Take Care of Yourself After Birth

Pay Attention to Your Body, and Don’t Be Afraid to Ask for Help

Take care of yourself after birth

"For a new mother, self-care should be as much of a priority as taking care of her baby,” says Michael Straker, MD, Chairman of the Department of Obstetrics and Gynecology at Clara Maass Medical Center (CMMC). “As a new mother, you have to be a strong advocate for your own health.” Here, he shares his best advice for new moms.

Eat Well and Stay Hydrated

After birth, your body has gone through many changes and needs good nutrition more than ever. That means a balanced diet with whole grains, vegetables, fruits, low-fat dairy products and lean protein such as that found in fish, beans, chicken breast and tofu. Drink extra fluids if you’re breastfeeding; keep a pitcher of water handy beside your breastfeeding chair or bed.

Have a Support System

Avoid isolation. Be sure to make time to talk to your friends and family via video chat or a phone call, Dr. Straker says.

What about having people over to help? “In your home, you get to set your own boundaries,” he advises. “If you’re not comfortable having Aunt Minnie come over, then Aunt Minnie has to respect that. However, if you know that someone has been adhering to all the best safety guidelines for COVID-19 and you would like that person to visit or to help you, that is your choice.”

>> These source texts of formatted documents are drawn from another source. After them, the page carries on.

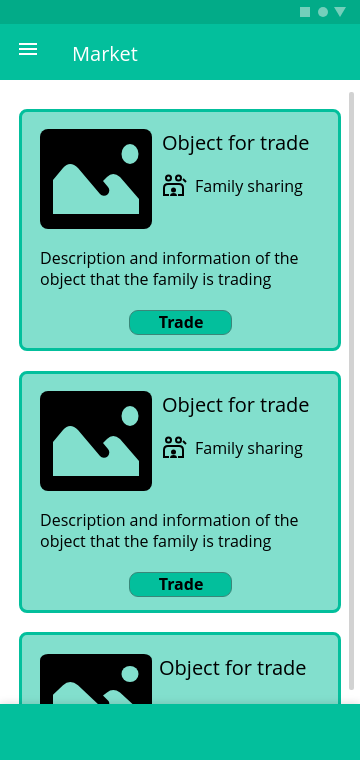
<!DOCTYPE html>
<html lang="en">
<head>
<meta charset="utf-8">
<title>Market</title>
<style>
:root {
  --brand: #03bf9c;
  --brand-dark: #02ab88;
  --card: #82dfcd;
  --status-icon: #74cfbb;
  --scroll: #d2d2d2;
  --ink: #000;
}
* { box-sizing: border-box; margin: 0; }
html, body { width: 360px; height: 760px; overflow: hidden; }
body { background: #fff; color: var(--ink); font: 16px/21px "Open Sans", "Noto Sans", sans-serif; }
.app { position: relative; width: 360px; height: 760px; overflow: hidden; display: flex; flex-direction: column; }
.status-bar { flex: none; height: 24px; background: var(--brand-dark); display: flex; justify-content: flex-end; padding-right: 14px; }
.status-bar svg { fill: var(--status-icon); }
.app-bar { flex: none; height: 56px; padding-left: 19px; background: var(--brand); color: #fff; display: flex; align-items: center; gap: 35px; }
.app-bar a { display: block; height: 18px; }
.menu-icon { display: block; margin-top: -1px; }
.app-bar h1 { font-size: 20px; font-weight: 400; line-height: 28px; padding-top: 4px; }
.listings { flex: 1; min-height: 0; overflow: hidden; padding: 29px 19px 0; display: flex; flex-direction: column; gap: 20px; }
.card { flex: none; height: 242px; padding: 17px 18px 0; border: 3px solid var(--brand); border-radius: 8px; background: var(--card); }
.summary { display: flex; gap: 10px; }
.thumb { flex: none; display: block; width: 112px; height: 100px; }
.summary h2 { font-size: 20px; font-weight: 400; line-height: 28px; white-space: nowrap; }
.sharing { display: flex; align-items: center; gap: 7px; margin-top: 17px; height: 24px; white-space: nowrap; }
.sharing svg { flex: none; }
.description { margin-top: 19px; white-space: nowrap; }
.trade { display: block; width: 103px; height: 25px; margin: 20px auto 0; padding-left: 2px; border: 1px solid #398779; border-radius: 9px; background: var(--brand); color: var(--ink); font-weight: 700; line-height: 23px; text-align: center; text-decoration: none; }
.card-partial { margin-top: -1px; padding-top: 19px; }
.card-partial .summary { gap: 7px; }
.card-partial .thumb { height: 80px; }
.scrollbar { position: absolute; left: 349px; top: 92px; width: 5px; height: 598px; border-radius: 2px; background: var(--scroll); }
.bottom-bar { position: relative; flex: none; height: 56px; background: var(--brand); box-shadow: 0 -1px 8px rgba(0,0,0,.12); }
</style>
</head>
<body>
<svg width="0" height="0" style="position:absolute" aria-hidden="true">
  <defs>
    <symbol id="image-placeholder" viewBox="0 0 112 100" preserveAspectRatio="none">
      <rect width="112" height="100" rx="8" fill="#000"/>
      <ellipse cx="90" cy="25" rx="8.5" ry="10" fill="#82dfcd"/>
      <path d="M13 85V51L23 39Q30 31 38 39L60 65a5 5 0 0 0 8-7L63 52 67 48Q73 42 80 48L99 70V85Z" fill="#82dfcd"/>
    </symbol>
    <symbol id="family" viewBox="0 0 26 24">
      <g fill="none" stroke="#000" stroke-width="2">
        <circle cx="6.5" cy="4" r="2.5"/>
        <circle cx="16.5" cy="4" r="2.5"/>
        <path d="M7 21H2V14Q2 10 6 10H17Q21 10 21 14V21H16"/>
        <path d="M21 5L24 8"/>
      </g>
      <circle cx="11.5" cy="16" r="2.5"/>
      <path d="M8 22Q8 19 11.500 19T15 22Z"/>
    </symbol>
  </defs>
</svg>
<div class="app">
  <div class="status-bar" aria-hidden="true">
    <svg width="46" height="24" viewBox="0 0 46 24">
      <rect y="7" width="10" height="10"/>
      <circle cx="23" cy="12" r="5"/>
      <polygon points="34,7 46,7 40,17"/>
    </svg>
  </div>
  <header class="app-bar">
    <a href="#" aria-label="Menu">
      <svg class="menu-icon" width="18" height="14" viewBox="0 0 18 14" fill="#fff">
        <rect y="1" width="18" height="2"/>
        <rect y="6" width="18" height="2"/>
        <rect y="11" width="18" height="2"/>
      </svg>
    </a>
    <h1>Market</h1>
  </header>
  <main class="listings">
    <article class="card">
      <div class="summary">
        <svg class="thumb" role="img" aria-label="Image of the object"><use href="#image-placeholder" width="112" height="100"/></svg>
        <div>
          <h2>Object for trade</h2>
          <p class="sharing"><svg width="26" height="24" aria-hidden="true"><use href="#family"/></svg>Family sharing</p>
        </div>
      </div>
      <p class="description">Description and information of the<br>object that the family is trading</p>
      <a class="trade" href="#">Trade</a>
    </article>
    <article class="card">
      <div class="summary">
        <svg class="thumb" role="img" aria-label="Image of the object"><use href="#image-placeholder" width="112" height="100"/></svg>
        <div>
          <h2>Object for trade</h2>
          <p class="sharing"><svg width="26" height="24" aria-hidden="true"><use href="#family"/></svg>Family sharing</p>
        </div>
      </div>
      <p class="description">Description and information of the<br>object that the family is trading</p>
      <a class="trade" href="#">Trade</a>
    </article>
    <article class="card card-partial">
      <div class="summary">
        <svg class="thumb" role="img" aria-label="Image of the object"><use href="#image-placeholder" width="112" height="80"/></svg>
        <h2>Object for trade</h2>
      </div>
    </article>
  </main>
  <div class="scrollbar" aria-hidden="true"></div>
  <footer class="bottom-bar"></footer>
</div>
</body>
</html>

Pay special attention to these symptoms:

  • Headaches that don’t go away with over-the-counter medicine, spots before the eyes, swelling of hands or face, or abnormal weight gain. These could be signs of preeclampsia, a serious blood pressure disorder
  • Abnormal bleeding. “If you need to change your sanitary napkin several times a night, or get up and have heavy vaginal bleeding, contact your doctor,” says Dr. Straker. Postpartum hemorrhage is uncommon, but it can lead to a dangerous drop in blood pressure.
  • Intense depression or anxiety, or a fear that you might harm the baby or yourself. Perinatal mood and anxiety disorders (PMAD), sometimes called postpartum depression, affect one in five new mothers, but they are temporary and treatable. CMMC offers virtual support groups for PMAD.
Michael Straker, MD
Michael Straker, MD

Speak Up and Take Action

“If you’re worried about the way you feel, do not let anyone dismiss your pain or other symptoms as insignificant or ‘typical’ for a new mother,” says Dr. Straker. “Nobody knows your body better than you.”

Don’t hesitate to call your OB/GYN with concerns, he advises. For non-urgent matters, CMMC offers a “Warm Line:” (973) 450-2868. You can leave a message and get a return call the next business day.

Searching online carries a risk of getting the wrong health information, but Dr. Straker says new parents can trust the patient FAQs material at the website of the American College of Obstetricians and Gynecologists (www.acog.org).

By all means, if you feel you need to go to the Emergency Department, go.

“Don’t put off going to the hospital because of fear of COVID-19,” says Dr. Straker. “CMMC has taken every precaution to ensure the safety of patients and staff.”

To learn more, visit Maternity Services at Clara Maass Medical Center.